Tropical Fuck Storm lives up to their name. A cacophonous debut, A Laughing Death in Meatspace is unpredictable, winding, and occasionally frustrating, but never boring. Following a buzzing rollout of non-album singles—including a sardonic cover of the Bee Gee’s “Stayin’ Alive”—A Laughing Death… proves that TFS’ penchant for noisy psychedelia translates splendidly into a long-form release. Vocalist Gareth Liddiard is known for his political songwriting, especially as a member of stalwart Aussie group The Drones. In a January interview, Liddiard expressed frustration with the recent cross-pollination of politics and music, suggesting he was adjusting his approach. Despite this, standout cut “Soft Power” begins with a thinly veiled jab at Trump, though a certain level of self-awareness manifests within these lyrics. As the song progresses, TFS sheds layer after layer of noise, leaving the listener alone with quietly textured splashes of feedback and Liddard’s unmistakably gravelly voice. “The downside is we’re all about to get royally fucked / and the upside is we’re all about to get screwed,” Liddiard croons, encapsulating the cognitive, political, and musical dissonance that Tropical Fuck Storm so expertly captures on their debut. —Andy Swicord


Warzone opens with the title track, a startling Revel-esque march complete with machine guns, elephant calls, and Ono’s trademark howl. It risks slipping into farce, until you’re hit with a direct call to action: “If you hear me, please help us.” Ono repeats the line, and as the music fades, she’s still pleading, naked despair in her voice. This is Yoko Ono’s triumphant return to agitprop. It’s also a best-of collection, every song a new take on an earlier release. The opener first appeared on 1996’s Rising as a short blast of hardcore punk. Here, Ono lets feminism and anti-war ideals meet head-on: “Men flashing their guns and balls / Women looking like Barbie dolls.” Seven of the 13 tracks originated on 1985’s Starpeace, the last time Ono went all-in on a protest album. The messages remain relevant in the new millenium, and they’re driven home faster by sparser arrangements. The arrestingly fragile “I Love All of Me” gains the most by losing the new wave bombast of its Starpeace counterpart. There are pitfalls in re-releasing political music more than 30 years later. Lines like, “I’m a Black man who’s come to terms with his anger,” may have slipped by unnoticed in the ‘80s; today, intersectional feminists of all stripes will question whether an Asian American should speak for the Black community. Yoko Ono’s activism, however steeped in the naivety of the ‘60s, is still pertinent. Who else could convincingly deliver the line, “Are we gonna keep shooting the ones that try to change?” I won’t spoil the last track, except to say it’s a song Ono never received credit for until last year. And—for the online debates it will inspire—it’s a shoe-in for a Super Bowl ad. —Michael Kunz

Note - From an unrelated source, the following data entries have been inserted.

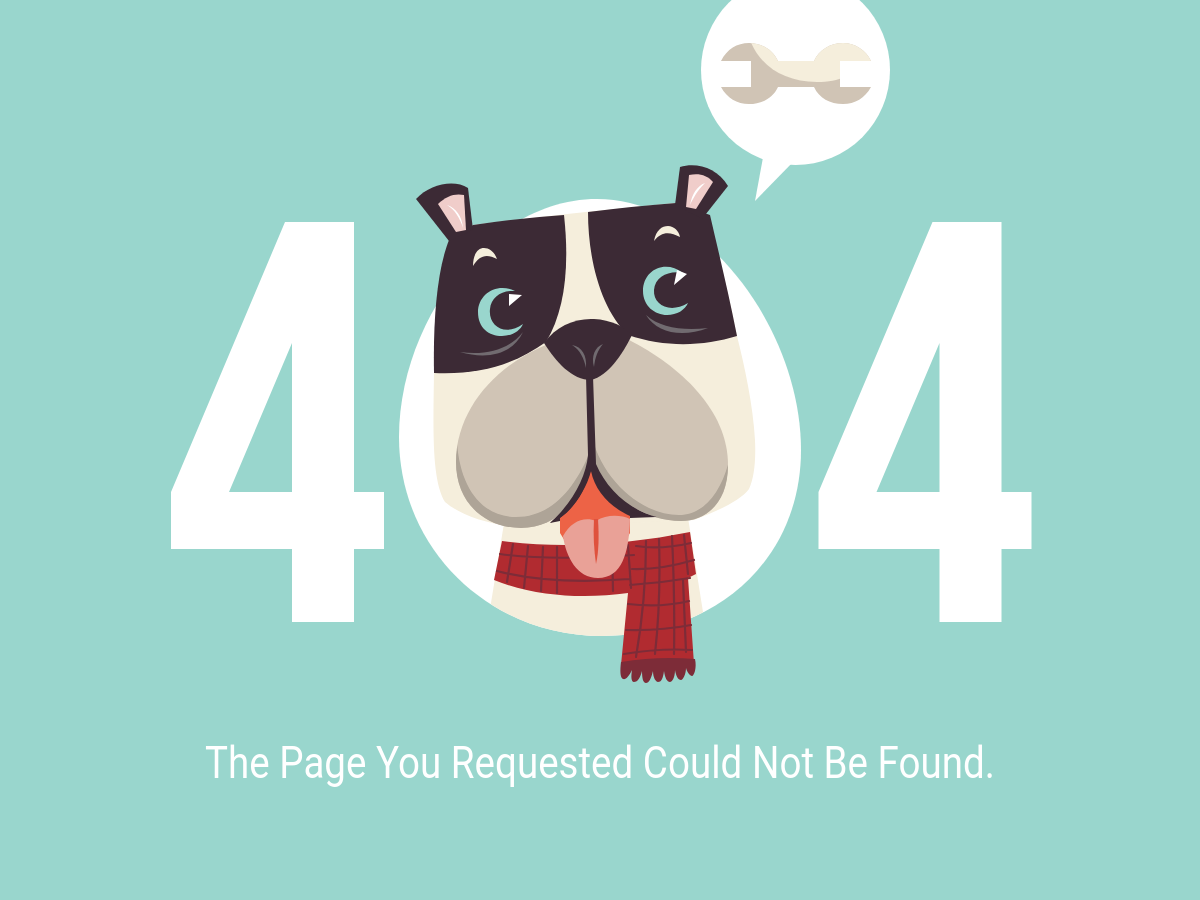
<!DOCTYPE html>
<html lang="en">
<head>
<meta charset="utf-8">
<title>404 – Page Not Found</title>
<style>
:root{
  --mint:#99d6cd; --white:#fff; --ink:#3c2a35; --cream:#f5eedc;
  --taupe:#d0c4b5; --taupe-shade:#aea497; --pink:#f0cdca; --grey:#716b70;
  --coral:#ed6346; --tongue:#e9a197; --vein:#df513d; --red:#b12b30; --plaid:#7d2c38;
}
*{margin:0;padding:0;box-sizing:border-box}
html,body{width:1200px;height:900px;overflow:hidden;background:var(--mint)}
.error-page{position:relative;width:1200px;height:900px;overflow:hidden}
.illustration{position:absolute;inset:0;display:block}
.message{position:absolute;left:0;top:730px;width:1200px;height:70px;font:400 44px Roboto,"Open Sans",sans-serif}
.message svg{display:block}
.message text{fill:var(--white)}
.white{fill:var(--white)} .ink{fill:var(--ink)} .cream{fill:var(--cream)}
.taupe{fill:var(--taupe)} .shade{fill:var(--taupe-shade)} .pink{fill:var(--pink)}
.grey{fill:var(--grey)} .mint{fill:var(--mint)} .coral{fill:var(--coral)}
.tongue{fill:var(--tongue)} .vein{fill:var(--vein)} .red{fill:var(--red)} .plaid{fill:var(--plaid)}
.weave{fill:none;stroke:var(--plaid);stroke-width:2.2;stroke-linecap:round}
</style>
</head>
<body>
<main class="error-page">
<svg class="illustration" width="1200" height="900" viewBox="0 0 1200 900" role="img" aria-label="404, with a dog in a red scarf thinking of a wrench">
  <defs>
    <path id="digit-four" fill-rule="evenodd" d="M285 222H354V492H384V549H354V622H292V549H171V492ZM292 343L229 492H292Z"/>
    <path id="zero-shape" d="M597 199C705 199 801 330 801 450C801 560 715 636 602 636C490 636 399 550 399 437C399 320 490 199 597 199Z"/>
    <path id="wrench-shape" d="M721 61C727 49 737 43 749 43C762 43 773 50 778 61H814C819 50 830 43 843 43C855 43 866 50 871 61H840V87H871C865 98 855 104 843 104C830 104 819 98 814 87H778C773 98 762 104 749 104C737 104 727 98 721 87H751V61Z"/>
    <path id="cheek-left" d="M548 344C498 364 456 408 456 462C456 504 486 528 521 528C562 528 590 488 590 460V378Z"/>
    <path id="cheek-right" d="M629 340C680 366 728 410 728 465C728 503 706 521 681 521C638 521 599 487 593 460L589 378Z"/>
    <clipPath id="zero-clip"><use href="#zero-shape"/></clipPath>
    <clipPath id="wrench-clip"><use href="#wrench-shape"/></clipPath>
    <clipPath id="cheek-left-clip"><use href="#cheek-left"/></clipPath>
    <clipPath id="cheek-right-clip"><use href="#cheek-right"/></clipPath>
  </defs>

  <g id="number" class="white">
    <use href="#digit-four"/>
    <use href="#zero-shape"/>
    <use href="#digit-four" x="647.5"/>
  </g>

  <g id="speech-bubble">
    <path class="white" d="M764 152L755 201L794 161Z"/>
    <ellipse class="white" cx="795.5" cy="70" rx="94.5" ry="95"/>
    <use href="#wrench-shape" class="taupe"/>
    <path class="cream" clip-path="url(#wrench-clip)" d="M750 40C760 66 784 82 817 82C828 82 838 80 845 77L880 62V38Z"/>
  </g>

  <g id="neck" clip-path="url(#zero-clip)">
    <path class="cream" d="M507 505L490 609V640H703V612L686 505Z"/>
  </g>

  <g id="scarf">
    <path class="red" d="M502 541C565 549 630 544 690 532L696 574L688 578L694 664C670 660 645 661 621 665L628 593C585 599 536 597 494 580Z"/>
    <path class="plaid" d="M621 662C645 658 670 657 695 659C697 668 694 676 692 676C690 676 687 672 686 668C686 674 683 680 681 680C678 680 676 676 675 670C675 678 672 682 670 682C667 682 665 678 664 671C663 679 661 682 658 682C656 682 653 678 653 671C651 679 649 683 646 683C643 683 642 678 642 671C640 679 637 682 634 682C631 682 631 676 632 670C629 676 626 680 623 679C620 678 620 670 621 662Z"/>
    <path class="weave" d="M500 554Q550 561 634 555M497 571Q550 585 630 579M513 544L507 582M528 546L524 588M543 547L541 591M557 547V593M612 547L613 591M628 545L631 588M636 546Q660 550 691 543M632 569Q660 570 694 560M630 585Q660 583 690 578M628 604Q660 608 689 601M626 630Q660 631 691 625M624 654Q660 648 692 650M646 541Q646 600 636 657M659 539Q661 600 655 654M672 536Q675 600 674 654M684 535L688 574M683 580L686 652"/>
  </g>

  <g id="head">
    <path class="cream" d="M449 240L473 225Q570 213 675 203L705 214C718 250 728 290 737 336C745 368 753 405 755 440C756 462 754 478 749 489C741 500 720 510 694 520L520 528C487 524 460 515 445 502C432 480 433 435 434 373Z"/>
    <path class="ink" d="M449 240L473 225Q520 218 564 215C570 270 564 312 546 342C515 364 482 375 434 373C433 320 437 270 449 240Z"/>
    <path class="ink" d="M588 212Q636 206 676 203L710 215C718 250 728 290 737 336C704 346 666 348 628 335C602 310 588 262 588 212Z"/>
  </g>

  <g id="ears">
    <path class="ink" d="M416 199C430 184 454 179 468 188L473 230L449 241Z"/>
    <path class="pink" d="M438 204C446 196 455 193 464 195L466 230L456 232Z"/>
    <path class="white" d="M447 205C456 208 462 216 463 228C460 218 455 210 447 205Z"/>
    <path class="ink" d="M680 167C697 162 717 168 728 186L702 219L675 205Z"/>
    <path class="pink" d="M689 175C699 173 707 175 713 182L696 209L686 207Z"/>
    <path class="white" d="M705 183C697 186 692 194 690 205C695 194 700 188 705 183Z"/>
  </g>

  <g id="eyes">
    <path class="cream" d="M473 266C473 254 478 248 484 248C490 248 495 253 497 259C486 253 479 256 473 266Z"/>
    <path class="cream" d="M654 241C656 230 662 226 668 226C674 226 679 231 680 237C669 231 661 232 654 241Z"/>
    <path class="mint" d="M515 291C497 282 478 294 478 312C478 328 489 336 502 336C512 336 520 331 523 324C505 337 488 326 490 309C491 297 502 290 515 291Z"/>
    <path class="mint" d="M683 273C665 259 643 270 643 291C643 306 655 315 667 315C677 315 685 310 688 303C670 314 653 305 654 290C655 276 670 270 683 273Z"/>
    <path class="white" d="M509 294L522 295L509 306ZM677 270L687 274L674 285Z"/>
    <path class="grey" d="M460 352C486 356 510 349 523 332C513 354 488 360 460 352Z"/>
    <path class="grey" d="M646 315C660 328 684 331 708 328C682 338 657 333 646 315Z"/>
  </g>

  <g id="mouth">
    <path class="ink" d="M587 378H593L596 462C607 490 630 511 657 517L630 518L592 500L560 521L550 523C572 503 587 480 588 455Z"/>
    <path class="coral" d="M591 471C586 490 575 506 560 518V533L568 546H622L630 533V516C610 507 595 491 591 471Z"/>
    <path class="tongue" d="M563 536C571 521 585 516 596 521C607 514 621 515 630 519C629 553 622 578 598 578C577 578 566 557 563 536Z"/>
    <path class="vein" d="M594 519H598C599 535 599 551 596 564C594 550 593 535 594 519Z"/>
  </g>

  <g id="muzzle">
    <use href="#cheek-left" class="taupe"/>
    <use href="#cheek-right" class="taupe"/>
    <path class="shade" clip-path="url(#cheek-left-clip)" d="M457 442C460 488 482 517 516 517C554 517 576 485 590 452V535H450Z"/>
    <path class="shade" clip-path="url(#cheek-right-clip)" d="M592 437C603 481 642 515 679 515C704 515 721 492 729 461V530H592Z"/>
    <path class="ink" d="M586 376H593L596 464C607 490 631 511 657 517C625 516 601 497 591 470C583 495 571 515 550 523C572 503 586 478 588 455Z"/>
  </g>

  <g id="nose">
    <path class="ink" d="M544 343C556 326 575 318 594 319C611 320 624 326 632 335C622 355 608 376 591 380C572 380 556 362 544 343Z"/>
    <path class="grey" d="M572 345C582 347 587 355 586 368C584 358 580 350 572 345ZM603 344C595 347 591 356 594 367C595 357 598 350 603 344Z"/>
  </g>
</svg>

<h1 class="message">
  <svg width="1200" height="70" viewBox="0 0 1200 70">
    <text x="205" y="48" textLength="790" lengthAdjust="spacingAndGlyphs">The Page You Requested Could Not Be Found.</text>
  </svg>
</h1>
</main>
</body>
</html>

People look at today’s ad-drenched, scrupulously surveilled Internet and wonder what became of the idealism of the early Web. But, as Levine engagingly points out, the Internet has never been the autonomous utopia that hippies and tech gurus envisioned. Its history has been intertwined with the surveillance state since the 1960s, when military researchers dreamed of computer networks for tracking dissidents here and abroad. Defense funding was common at the labs from which grad student startups like Google emerged. And while Internet companies might resist government monitoring, they’re collecting as much data on their users as they can. At times, Levine struggles to fully connect all the dots: it’s not clear that government grant-funded research automatically leads to heavy state influence, for example. Still, Levine offers an important reminder that the Internet is shaped by people and the society that builds it—not by an autonomous world beyond our control. —Steven Melendez

Verified by MonsterInsights